## Stored entries

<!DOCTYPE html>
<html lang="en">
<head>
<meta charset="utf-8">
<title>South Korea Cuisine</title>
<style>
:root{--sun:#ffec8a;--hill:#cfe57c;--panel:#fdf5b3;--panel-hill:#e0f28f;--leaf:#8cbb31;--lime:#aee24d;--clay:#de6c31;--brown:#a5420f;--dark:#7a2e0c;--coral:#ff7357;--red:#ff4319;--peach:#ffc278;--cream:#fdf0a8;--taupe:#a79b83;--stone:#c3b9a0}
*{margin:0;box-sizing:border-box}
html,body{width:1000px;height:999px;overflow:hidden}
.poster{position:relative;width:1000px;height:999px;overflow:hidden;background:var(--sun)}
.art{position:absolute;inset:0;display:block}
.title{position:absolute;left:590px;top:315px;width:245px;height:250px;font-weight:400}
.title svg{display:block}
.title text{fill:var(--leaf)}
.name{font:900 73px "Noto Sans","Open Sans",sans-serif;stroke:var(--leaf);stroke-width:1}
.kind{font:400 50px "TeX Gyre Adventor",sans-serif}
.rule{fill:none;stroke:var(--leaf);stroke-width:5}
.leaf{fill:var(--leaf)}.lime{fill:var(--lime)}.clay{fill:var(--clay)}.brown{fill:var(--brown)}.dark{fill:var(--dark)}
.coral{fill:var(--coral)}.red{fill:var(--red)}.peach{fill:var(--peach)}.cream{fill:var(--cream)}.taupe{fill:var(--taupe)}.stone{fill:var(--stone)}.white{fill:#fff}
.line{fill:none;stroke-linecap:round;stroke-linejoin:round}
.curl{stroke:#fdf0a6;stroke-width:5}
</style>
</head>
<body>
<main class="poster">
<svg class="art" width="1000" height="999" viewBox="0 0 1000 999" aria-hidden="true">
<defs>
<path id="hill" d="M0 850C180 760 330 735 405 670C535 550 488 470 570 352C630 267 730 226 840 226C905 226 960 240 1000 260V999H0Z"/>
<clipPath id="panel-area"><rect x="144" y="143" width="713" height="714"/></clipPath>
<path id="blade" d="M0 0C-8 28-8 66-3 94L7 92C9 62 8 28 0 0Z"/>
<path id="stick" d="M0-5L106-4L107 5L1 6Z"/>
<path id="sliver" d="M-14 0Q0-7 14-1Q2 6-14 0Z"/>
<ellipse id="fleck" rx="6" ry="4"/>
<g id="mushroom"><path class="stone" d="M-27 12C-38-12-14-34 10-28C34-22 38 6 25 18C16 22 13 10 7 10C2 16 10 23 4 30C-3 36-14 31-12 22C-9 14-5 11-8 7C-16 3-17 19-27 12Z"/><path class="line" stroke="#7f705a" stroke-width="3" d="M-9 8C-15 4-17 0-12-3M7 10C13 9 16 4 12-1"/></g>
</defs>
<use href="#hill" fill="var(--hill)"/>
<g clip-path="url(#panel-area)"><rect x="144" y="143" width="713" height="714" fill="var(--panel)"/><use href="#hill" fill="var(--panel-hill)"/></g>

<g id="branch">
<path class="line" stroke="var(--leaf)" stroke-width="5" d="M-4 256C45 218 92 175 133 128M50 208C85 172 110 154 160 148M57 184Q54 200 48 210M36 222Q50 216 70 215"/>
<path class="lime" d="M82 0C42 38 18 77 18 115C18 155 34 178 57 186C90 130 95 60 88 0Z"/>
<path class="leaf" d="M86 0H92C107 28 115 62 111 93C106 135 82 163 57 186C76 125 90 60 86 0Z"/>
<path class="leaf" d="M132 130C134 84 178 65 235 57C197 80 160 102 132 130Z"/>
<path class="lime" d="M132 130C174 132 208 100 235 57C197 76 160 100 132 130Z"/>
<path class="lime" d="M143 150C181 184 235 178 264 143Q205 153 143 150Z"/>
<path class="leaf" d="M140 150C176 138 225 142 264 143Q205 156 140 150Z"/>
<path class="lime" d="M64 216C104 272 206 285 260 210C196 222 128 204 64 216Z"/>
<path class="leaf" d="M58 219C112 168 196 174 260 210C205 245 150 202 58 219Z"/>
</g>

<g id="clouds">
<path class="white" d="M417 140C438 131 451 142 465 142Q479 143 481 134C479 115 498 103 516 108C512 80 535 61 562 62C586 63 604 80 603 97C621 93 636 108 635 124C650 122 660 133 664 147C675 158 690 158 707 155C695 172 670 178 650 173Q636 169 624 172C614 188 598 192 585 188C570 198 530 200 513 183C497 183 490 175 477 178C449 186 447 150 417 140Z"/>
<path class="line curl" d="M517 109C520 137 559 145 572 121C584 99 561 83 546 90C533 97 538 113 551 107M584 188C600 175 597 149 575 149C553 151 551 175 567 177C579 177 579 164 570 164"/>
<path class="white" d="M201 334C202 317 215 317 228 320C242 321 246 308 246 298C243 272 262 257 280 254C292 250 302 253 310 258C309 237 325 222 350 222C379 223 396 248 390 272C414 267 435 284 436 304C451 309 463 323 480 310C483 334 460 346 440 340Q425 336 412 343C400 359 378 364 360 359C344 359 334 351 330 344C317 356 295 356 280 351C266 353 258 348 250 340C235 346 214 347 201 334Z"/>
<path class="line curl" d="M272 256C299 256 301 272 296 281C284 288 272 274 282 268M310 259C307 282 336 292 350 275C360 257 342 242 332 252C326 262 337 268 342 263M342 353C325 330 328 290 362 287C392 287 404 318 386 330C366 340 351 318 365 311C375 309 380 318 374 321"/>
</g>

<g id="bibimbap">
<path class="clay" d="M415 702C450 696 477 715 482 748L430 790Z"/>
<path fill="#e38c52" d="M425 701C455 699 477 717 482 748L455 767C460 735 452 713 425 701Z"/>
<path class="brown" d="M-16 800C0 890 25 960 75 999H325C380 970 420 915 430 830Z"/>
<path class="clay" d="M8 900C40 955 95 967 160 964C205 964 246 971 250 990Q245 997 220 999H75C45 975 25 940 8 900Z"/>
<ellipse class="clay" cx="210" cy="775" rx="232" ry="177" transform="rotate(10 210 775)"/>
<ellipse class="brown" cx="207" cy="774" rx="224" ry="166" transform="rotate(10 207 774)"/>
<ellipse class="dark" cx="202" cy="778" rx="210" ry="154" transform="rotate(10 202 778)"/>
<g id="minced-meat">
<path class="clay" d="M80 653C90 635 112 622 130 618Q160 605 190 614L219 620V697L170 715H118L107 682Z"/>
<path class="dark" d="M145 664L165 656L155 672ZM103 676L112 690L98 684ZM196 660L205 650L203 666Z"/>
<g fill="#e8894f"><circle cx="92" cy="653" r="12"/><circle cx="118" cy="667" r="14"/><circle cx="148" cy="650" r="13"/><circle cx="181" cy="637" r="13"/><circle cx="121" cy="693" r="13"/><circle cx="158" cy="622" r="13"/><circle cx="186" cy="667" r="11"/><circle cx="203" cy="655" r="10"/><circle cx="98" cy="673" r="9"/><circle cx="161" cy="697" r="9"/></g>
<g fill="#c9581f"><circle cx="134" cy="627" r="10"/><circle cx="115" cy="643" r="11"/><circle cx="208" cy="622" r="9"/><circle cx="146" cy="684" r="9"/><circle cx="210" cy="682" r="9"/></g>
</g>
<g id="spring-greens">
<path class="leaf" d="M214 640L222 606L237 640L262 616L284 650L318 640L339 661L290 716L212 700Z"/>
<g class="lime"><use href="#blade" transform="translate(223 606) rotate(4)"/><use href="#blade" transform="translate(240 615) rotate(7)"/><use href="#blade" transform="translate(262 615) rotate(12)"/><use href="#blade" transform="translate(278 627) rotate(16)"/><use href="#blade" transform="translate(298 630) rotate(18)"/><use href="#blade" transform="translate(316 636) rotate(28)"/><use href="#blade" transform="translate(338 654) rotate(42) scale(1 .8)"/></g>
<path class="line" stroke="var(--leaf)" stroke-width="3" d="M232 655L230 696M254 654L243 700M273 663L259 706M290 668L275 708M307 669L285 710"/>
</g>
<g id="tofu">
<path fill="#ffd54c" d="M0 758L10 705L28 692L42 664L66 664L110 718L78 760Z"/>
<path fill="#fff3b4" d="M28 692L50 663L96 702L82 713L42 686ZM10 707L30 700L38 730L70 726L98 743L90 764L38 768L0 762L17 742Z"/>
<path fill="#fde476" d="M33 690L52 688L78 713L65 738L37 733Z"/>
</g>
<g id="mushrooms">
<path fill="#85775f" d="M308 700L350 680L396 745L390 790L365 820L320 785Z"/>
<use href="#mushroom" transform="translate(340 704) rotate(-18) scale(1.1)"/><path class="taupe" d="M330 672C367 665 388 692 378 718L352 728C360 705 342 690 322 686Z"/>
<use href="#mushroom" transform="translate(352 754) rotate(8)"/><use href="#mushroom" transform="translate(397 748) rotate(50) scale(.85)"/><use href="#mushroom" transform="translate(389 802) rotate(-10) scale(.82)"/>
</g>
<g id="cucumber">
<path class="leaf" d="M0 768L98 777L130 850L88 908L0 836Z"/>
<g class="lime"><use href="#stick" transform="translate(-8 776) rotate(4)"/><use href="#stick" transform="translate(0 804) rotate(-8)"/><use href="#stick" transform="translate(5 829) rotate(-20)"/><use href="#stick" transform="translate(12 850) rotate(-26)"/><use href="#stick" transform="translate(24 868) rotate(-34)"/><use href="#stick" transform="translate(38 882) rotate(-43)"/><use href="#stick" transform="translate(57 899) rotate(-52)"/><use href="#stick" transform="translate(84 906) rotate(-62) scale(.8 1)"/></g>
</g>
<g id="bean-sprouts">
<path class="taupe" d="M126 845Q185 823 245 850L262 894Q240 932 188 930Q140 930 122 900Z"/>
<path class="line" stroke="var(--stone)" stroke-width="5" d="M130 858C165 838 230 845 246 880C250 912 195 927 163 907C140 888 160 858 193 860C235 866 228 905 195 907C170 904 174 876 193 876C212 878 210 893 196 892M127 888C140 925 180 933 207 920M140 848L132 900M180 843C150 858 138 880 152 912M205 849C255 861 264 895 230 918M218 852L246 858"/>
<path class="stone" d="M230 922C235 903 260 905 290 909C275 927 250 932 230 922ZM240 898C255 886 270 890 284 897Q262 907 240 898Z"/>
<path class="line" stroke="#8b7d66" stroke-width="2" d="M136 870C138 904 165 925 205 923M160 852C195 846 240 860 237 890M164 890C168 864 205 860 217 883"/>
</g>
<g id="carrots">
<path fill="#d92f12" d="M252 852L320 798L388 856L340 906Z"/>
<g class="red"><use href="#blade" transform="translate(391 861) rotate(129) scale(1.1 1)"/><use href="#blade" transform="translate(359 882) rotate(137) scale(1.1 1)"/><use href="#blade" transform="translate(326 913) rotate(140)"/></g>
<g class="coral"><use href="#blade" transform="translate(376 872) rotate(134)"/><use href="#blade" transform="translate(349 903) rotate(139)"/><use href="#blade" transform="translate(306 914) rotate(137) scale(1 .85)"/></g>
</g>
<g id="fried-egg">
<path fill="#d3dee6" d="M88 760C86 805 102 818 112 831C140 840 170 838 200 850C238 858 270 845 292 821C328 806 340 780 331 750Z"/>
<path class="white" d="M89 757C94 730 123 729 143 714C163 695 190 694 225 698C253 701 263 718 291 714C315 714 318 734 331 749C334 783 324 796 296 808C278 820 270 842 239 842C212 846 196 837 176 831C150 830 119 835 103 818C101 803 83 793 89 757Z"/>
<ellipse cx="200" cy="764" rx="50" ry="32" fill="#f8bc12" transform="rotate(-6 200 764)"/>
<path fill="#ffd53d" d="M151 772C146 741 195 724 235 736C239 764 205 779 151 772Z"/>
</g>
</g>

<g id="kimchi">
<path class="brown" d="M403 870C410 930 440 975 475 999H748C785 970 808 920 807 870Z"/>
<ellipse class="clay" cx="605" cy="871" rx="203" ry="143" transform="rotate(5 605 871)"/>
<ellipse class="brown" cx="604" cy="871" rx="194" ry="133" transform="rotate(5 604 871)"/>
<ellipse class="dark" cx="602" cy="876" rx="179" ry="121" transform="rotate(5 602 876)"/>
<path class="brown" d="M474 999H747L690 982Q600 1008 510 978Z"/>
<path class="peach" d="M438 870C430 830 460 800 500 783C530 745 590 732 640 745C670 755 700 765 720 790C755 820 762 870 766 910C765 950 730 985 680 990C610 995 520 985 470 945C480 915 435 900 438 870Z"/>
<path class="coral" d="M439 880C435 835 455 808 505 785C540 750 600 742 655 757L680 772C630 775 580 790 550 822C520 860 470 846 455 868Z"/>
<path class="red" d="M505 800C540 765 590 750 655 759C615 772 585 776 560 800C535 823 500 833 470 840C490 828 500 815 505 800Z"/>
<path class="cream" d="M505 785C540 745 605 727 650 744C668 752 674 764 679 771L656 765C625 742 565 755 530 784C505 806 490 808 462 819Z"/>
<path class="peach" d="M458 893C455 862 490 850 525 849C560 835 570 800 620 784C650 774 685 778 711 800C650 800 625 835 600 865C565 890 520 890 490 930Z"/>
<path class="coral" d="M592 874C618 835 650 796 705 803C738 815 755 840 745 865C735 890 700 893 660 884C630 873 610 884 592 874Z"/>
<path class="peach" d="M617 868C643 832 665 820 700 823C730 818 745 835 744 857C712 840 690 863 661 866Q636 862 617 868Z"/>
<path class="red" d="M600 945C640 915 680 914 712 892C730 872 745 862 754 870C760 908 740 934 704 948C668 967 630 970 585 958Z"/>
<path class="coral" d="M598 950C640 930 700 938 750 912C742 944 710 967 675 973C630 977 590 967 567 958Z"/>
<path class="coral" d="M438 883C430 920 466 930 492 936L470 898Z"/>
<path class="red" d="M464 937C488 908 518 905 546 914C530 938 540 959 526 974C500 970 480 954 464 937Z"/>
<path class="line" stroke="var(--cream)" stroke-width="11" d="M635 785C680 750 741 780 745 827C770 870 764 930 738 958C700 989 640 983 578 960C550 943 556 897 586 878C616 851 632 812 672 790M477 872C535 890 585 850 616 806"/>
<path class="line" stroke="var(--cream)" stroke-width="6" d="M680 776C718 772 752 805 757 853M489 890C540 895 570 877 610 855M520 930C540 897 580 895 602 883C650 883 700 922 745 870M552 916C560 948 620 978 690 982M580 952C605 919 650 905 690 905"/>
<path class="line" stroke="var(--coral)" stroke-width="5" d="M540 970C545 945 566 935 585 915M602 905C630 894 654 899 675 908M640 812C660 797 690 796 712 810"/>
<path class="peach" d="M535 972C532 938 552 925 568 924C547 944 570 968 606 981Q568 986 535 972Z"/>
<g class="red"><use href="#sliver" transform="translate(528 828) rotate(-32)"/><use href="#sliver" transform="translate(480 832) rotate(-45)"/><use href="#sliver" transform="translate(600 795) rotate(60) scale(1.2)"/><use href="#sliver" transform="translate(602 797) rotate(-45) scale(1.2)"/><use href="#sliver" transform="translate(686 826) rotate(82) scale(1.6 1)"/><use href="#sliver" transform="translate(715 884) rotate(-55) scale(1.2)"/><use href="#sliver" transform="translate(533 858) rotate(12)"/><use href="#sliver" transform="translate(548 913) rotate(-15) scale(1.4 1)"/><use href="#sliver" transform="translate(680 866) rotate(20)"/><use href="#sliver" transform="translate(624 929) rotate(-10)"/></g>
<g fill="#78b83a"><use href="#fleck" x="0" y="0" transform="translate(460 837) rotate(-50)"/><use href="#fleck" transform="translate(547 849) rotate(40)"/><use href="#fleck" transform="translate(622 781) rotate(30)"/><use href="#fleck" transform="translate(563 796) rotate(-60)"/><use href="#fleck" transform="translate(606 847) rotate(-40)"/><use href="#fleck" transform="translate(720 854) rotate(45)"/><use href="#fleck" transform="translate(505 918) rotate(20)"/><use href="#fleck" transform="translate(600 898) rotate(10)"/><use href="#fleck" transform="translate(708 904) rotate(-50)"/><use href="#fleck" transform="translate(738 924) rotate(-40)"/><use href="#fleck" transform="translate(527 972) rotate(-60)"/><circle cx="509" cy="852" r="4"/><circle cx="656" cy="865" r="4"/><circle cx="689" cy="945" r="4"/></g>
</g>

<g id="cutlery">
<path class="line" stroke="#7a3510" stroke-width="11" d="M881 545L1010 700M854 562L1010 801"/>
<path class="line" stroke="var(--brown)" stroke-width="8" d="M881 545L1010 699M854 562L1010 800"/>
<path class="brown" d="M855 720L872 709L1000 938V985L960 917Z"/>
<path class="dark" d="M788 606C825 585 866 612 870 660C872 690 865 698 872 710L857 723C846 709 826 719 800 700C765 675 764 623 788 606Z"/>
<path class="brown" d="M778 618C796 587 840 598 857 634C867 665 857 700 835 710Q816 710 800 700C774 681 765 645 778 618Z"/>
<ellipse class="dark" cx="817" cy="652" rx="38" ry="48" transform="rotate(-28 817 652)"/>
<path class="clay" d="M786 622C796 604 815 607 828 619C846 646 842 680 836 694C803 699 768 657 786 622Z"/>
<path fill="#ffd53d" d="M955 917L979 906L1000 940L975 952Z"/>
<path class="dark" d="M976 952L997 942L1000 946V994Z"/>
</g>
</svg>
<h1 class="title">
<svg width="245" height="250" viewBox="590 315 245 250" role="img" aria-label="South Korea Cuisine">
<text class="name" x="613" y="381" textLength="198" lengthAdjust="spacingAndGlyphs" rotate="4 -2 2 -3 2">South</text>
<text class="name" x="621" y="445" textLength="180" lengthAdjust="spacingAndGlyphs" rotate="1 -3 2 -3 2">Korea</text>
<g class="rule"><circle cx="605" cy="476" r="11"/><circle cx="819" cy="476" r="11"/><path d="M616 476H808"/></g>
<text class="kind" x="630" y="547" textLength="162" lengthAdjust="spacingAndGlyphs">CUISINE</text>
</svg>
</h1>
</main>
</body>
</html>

## ACTIVITY
Only the lines from the one containing "720L872 709L1000 938V985L960" through the final line of the data belong in the answer, repeated exactly.

## TASK ANSWER
<path class="brown" d="M855 720L872 709L1000 938V985L960 917Z"/>
<path class="dark" d="M788 606C825 585 866 612 870 660C872 690 865 698 872 710L857 723C846 709 826 719 800 700C765 675 764 623 788 606Z"/>
<path class="brown" d="M778 618C796 587 840 598 857 634C867 665 857 700 835 710Q816 710 800 700C774 681 765 645 778 618Z"/>
<ellipse class="dark" cx="817" cy="652" rx="38" ry="48" transform="rotate(-28 817 652)"/>
<path class="clay" d="M786 622C796 604 815 607 828 619C846 646 842 680 836 694C803 699 768 657 786 622Z"/>
<path fill="#ffd53d" d="M955 917L979 906L1000 940L975 952Z"/>
<path class="dark" d="M976 952L997 942L1000 946V994Z"/>
</g>
</svg>
<h1 class="title">
<svg width="245" height="250" viewBox="590 315 245 250" role="img" aria-label="South Korea Cuisine">
<text class="name" x="613" y="381" textLength="198" lengthAdjust="spacingAndGlyphs" rotate="4 -2 2 -3 2">South</text>
<text class="name" x="621" y="445" textLength="180" lengthAdjust="spacingAndGlyphs" rotate="1 -3 2 -3 2">Korea</text>
<g class="rule"><circle cx="605" cy="476" r="11"/><circle cx="819" cy="476" r="11"/><path d="M616 476H808"/></g>
<text class="kind" x="630" y="547" textLength="162" lengthAdjust="spacingAndGlyphs">CUISINE</text>
</svg>
</h1>
</main>
</body>
</html>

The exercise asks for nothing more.